Sometimes you come across a book that is just so beautifully written and so intensely moving in its subject matter that it is hard to say anything about it other than ‘this is perfect’. That’s the way I feel about Donal Ryan’s new novel, Strange Flowers. Having finished it last night, I am still reluctant to write about it, partly because I just don’t feel anything I say can do it justice, but mainly because I simply don’t want to disturb the feelings of gratitude and privilege of being having allowed to read this book. However, if I don’t put pen to paper, as it were, then some of you now reading might never think of picking up this short but atmospheric work and that would be a terrible shame.
Like most of Ryan’s work the novel is set primarily in rural Ireland, in this case in County Tipperary, however, some of the more important scenes thematically are sited in London where two of the main characters try to find a place to lose themselves after traumatic loss sours their experience of home. In 1973, Moll Gladney vanishes from the humble bothy that she shares with her parents, Paddy and Kit, leaving no word of explanation behind her. For five years her devastated family continues with their daily round, Paddy working in the mornings as the local postman and in the afternoons walking the marches of his landlord’s property, keeping an eye on the stock and carrying out any work that might need doing to maintain the land. Then, just as unexpectedly as she left, Moll returns and following her comes her husband, Alexander, a black Presbyterian bringing with him not only his parents but the son, Josh, that Moll has left behind.
While the love that Alexander feels for Moll is patiently obvious to everyone, her feelings about her husband and child are less clear and it is apparent that there is more to the story of her disappearance than any of the family knows. Alexander stays on in Ireland and gradually finds a place for himself in the community, playing hurling with the local team and building a landscape gardening business that looks fit to thrive and help change the fortunes of the Gladney family. And then Alexander is killed in a road accident and the fragile equilibrium that the family has achieved is once more shattered. This time it is Josh who takes himself off to London, working at whatever job he can find while he struggles to make his mark as a writer.

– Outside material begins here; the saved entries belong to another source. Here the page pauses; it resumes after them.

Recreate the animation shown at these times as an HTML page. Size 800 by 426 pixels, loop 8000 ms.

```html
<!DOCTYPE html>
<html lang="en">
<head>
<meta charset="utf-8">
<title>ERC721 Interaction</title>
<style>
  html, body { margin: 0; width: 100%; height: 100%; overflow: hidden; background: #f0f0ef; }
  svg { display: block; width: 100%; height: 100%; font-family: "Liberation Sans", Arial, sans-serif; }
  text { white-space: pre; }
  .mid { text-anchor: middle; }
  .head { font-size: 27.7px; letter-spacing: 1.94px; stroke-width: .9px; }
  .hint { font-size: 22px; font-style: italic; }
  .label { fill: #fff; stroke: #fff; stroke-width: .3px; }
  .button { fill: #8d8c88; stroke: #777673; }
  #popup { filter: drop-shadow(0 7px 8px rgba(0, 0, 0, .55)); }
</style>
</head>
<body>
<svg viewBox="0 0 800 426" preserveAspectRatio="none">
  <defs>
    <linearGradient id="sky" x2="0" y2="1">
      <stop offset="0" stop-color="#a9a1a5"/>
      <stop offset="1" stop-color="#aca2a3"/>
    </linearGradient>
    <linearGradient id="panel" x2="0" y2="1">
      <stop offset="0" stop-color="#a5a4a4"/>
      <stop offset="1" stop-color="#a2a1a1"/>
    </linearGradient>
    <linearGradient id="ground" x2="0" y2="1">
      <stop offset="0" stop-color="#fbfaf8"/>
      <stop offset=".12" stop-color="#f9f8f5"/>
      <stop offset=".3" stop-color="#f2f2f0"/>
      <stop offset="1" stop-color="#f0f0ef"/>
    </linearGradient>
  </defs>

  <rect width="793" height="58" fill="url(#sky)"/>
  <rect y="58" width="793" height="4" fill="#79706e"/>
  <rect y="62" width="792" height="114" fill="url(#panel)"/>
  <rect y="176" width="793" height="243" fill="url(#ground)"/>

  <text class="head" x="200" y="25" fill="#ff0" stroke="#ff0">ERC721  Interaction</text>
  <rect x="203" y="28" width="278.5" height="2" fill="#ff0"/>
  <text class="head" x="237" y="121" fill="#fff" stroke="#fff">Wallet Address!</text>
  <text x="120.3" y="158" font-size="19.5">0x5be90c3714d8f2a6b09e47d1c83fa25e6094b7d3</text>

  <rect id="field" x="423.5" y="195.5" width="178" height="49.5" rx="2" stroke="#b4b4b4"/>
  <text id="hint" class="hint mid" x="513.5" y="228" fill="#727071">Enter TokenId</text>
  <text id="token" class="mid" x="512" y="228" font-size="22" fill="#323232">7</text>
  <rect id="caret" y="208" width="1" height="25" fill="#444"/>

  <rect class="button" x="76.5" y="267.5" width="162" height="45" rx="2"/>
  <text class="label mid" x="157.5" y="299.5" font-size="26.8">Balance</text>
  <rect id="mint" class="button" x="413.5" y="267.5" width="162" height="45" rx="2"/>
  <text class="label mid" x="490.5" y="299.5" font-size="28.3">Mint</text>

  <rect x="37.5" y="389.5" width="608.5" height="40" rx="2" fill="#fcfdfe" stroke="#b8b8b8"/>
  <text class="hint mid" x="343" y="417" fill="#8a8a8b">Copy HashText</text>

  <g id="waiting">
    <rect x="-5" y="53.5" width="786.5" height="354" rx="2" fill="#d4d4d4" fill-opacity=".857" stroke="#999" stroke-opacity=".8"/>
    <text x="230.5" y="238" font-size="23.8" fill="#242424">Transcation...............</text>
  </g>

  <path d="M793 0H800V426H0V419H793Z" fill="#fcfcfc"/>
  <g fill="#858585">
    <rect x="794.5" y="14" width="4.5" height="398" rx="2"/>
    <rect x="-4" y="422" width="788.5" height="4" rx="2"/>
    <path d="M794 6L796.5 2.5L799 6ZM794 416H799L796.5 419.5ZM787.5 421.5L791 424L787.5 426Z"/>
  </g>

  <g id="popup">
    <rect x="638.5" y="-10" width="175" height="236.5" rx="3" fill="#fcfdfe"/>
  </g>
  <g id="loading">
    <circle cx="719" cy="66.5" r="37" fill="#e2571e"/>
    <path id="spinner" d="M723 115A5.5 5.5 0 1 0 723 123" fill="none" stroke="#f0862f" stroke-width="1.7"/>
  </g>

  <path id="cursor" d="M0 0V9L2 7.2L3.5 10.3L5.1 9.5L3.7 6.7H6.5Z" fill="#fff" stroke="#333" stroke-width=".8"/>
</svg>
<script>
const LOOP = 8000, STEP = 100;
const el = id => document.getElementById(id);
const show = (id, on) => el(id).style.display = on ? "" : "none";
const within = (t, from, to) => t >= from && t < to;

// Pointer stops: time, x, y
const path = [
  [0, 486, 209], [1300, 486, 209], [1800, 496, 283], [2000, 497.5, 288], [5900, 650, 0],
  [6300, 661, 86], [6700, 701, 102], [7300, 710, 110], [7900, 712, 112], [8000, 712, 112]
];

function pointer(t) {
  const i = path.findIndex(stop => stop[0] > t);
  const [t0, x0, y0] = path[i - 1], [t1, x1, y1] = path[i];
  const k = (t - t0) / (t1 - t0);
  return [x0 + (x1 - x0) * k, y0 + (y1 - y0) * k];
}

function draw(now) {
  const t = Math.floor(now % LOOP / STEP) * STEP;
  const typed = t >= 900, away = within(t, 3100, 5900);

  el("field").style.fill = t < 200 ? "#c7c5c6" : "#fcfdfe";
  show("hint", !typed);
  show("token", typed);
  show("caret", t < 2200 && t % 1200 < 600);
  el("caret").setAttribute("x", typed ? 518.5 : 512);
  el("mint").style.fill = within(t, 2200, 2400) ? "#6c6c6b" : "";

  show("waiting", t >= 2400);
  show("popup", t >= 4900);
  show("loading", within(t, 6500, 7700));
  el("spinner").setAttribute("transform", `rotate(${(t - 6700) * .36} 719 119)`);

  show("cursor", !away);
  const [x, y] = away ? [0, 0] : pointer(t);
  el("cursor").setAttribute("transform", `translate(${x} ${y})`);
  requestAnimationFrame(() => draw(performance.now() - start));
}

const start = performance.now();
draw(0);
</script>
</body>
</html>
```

From this point in the book the family story is intercut by Josh’s retelling of the story of the blind man cured by Jesus, a story, he tells us, that has to have more behind it than appears in the gospels.
And this is one of the major themes of the book, that however much we know, or think we know, about the truth of a matter, there are always circumstances, details, outcomes, that are omitted from the telling. Just as we don’t know all the circumstances behind the life of the blind beggar, including what happened to him after his ‘miracle’, neither do we know the reason that Moll left all those years before nor truly understand what it is that is motivating Josh. The other major theme, it seems to me, is the nature of love, the power of love and the sacrifices which that love, seen most often here, within the family setting, is prepared to make. No one reading this book can doubt Paddy’s love for his family, a love that widens to include Alexander and Josh when they make the crossing over the Irish sea. Nor can there be any question of the love that Alexander feels for Moll, even though he knows, as do we, that this is a feeling she is not able to return. Where love is not to be found is in association with power. Lucas Jackman, the Gladney’s landlord, abuses his power in the most atrocious manner and Josh‘s retelling of the gospel story forces the reader to question the extent to which Christ’s miracles were an act of love or if they were not rather part of a publicity seeking campaign designed to boost the persona of the man calling himself the Messiah, a man Ryan seems to suggest who has been overwhelmed by his followers and to have lost all his authority.
However, the ultimate power of the book lies in the beauty of its language. As you read you feel that every word has been placed not just with precision but also with the same love that Ryan is celebrating in the story he depicts. He is, without doubt, a brilliant writer, far better than I am. I look back over what I have written here and feel that I have come nowhere near expressing the beauty or the force of his novel. All I can do is ask you to read it and experience the power of his words for yourself.
With many thanks to Doubleday and NetGalley for the review copy.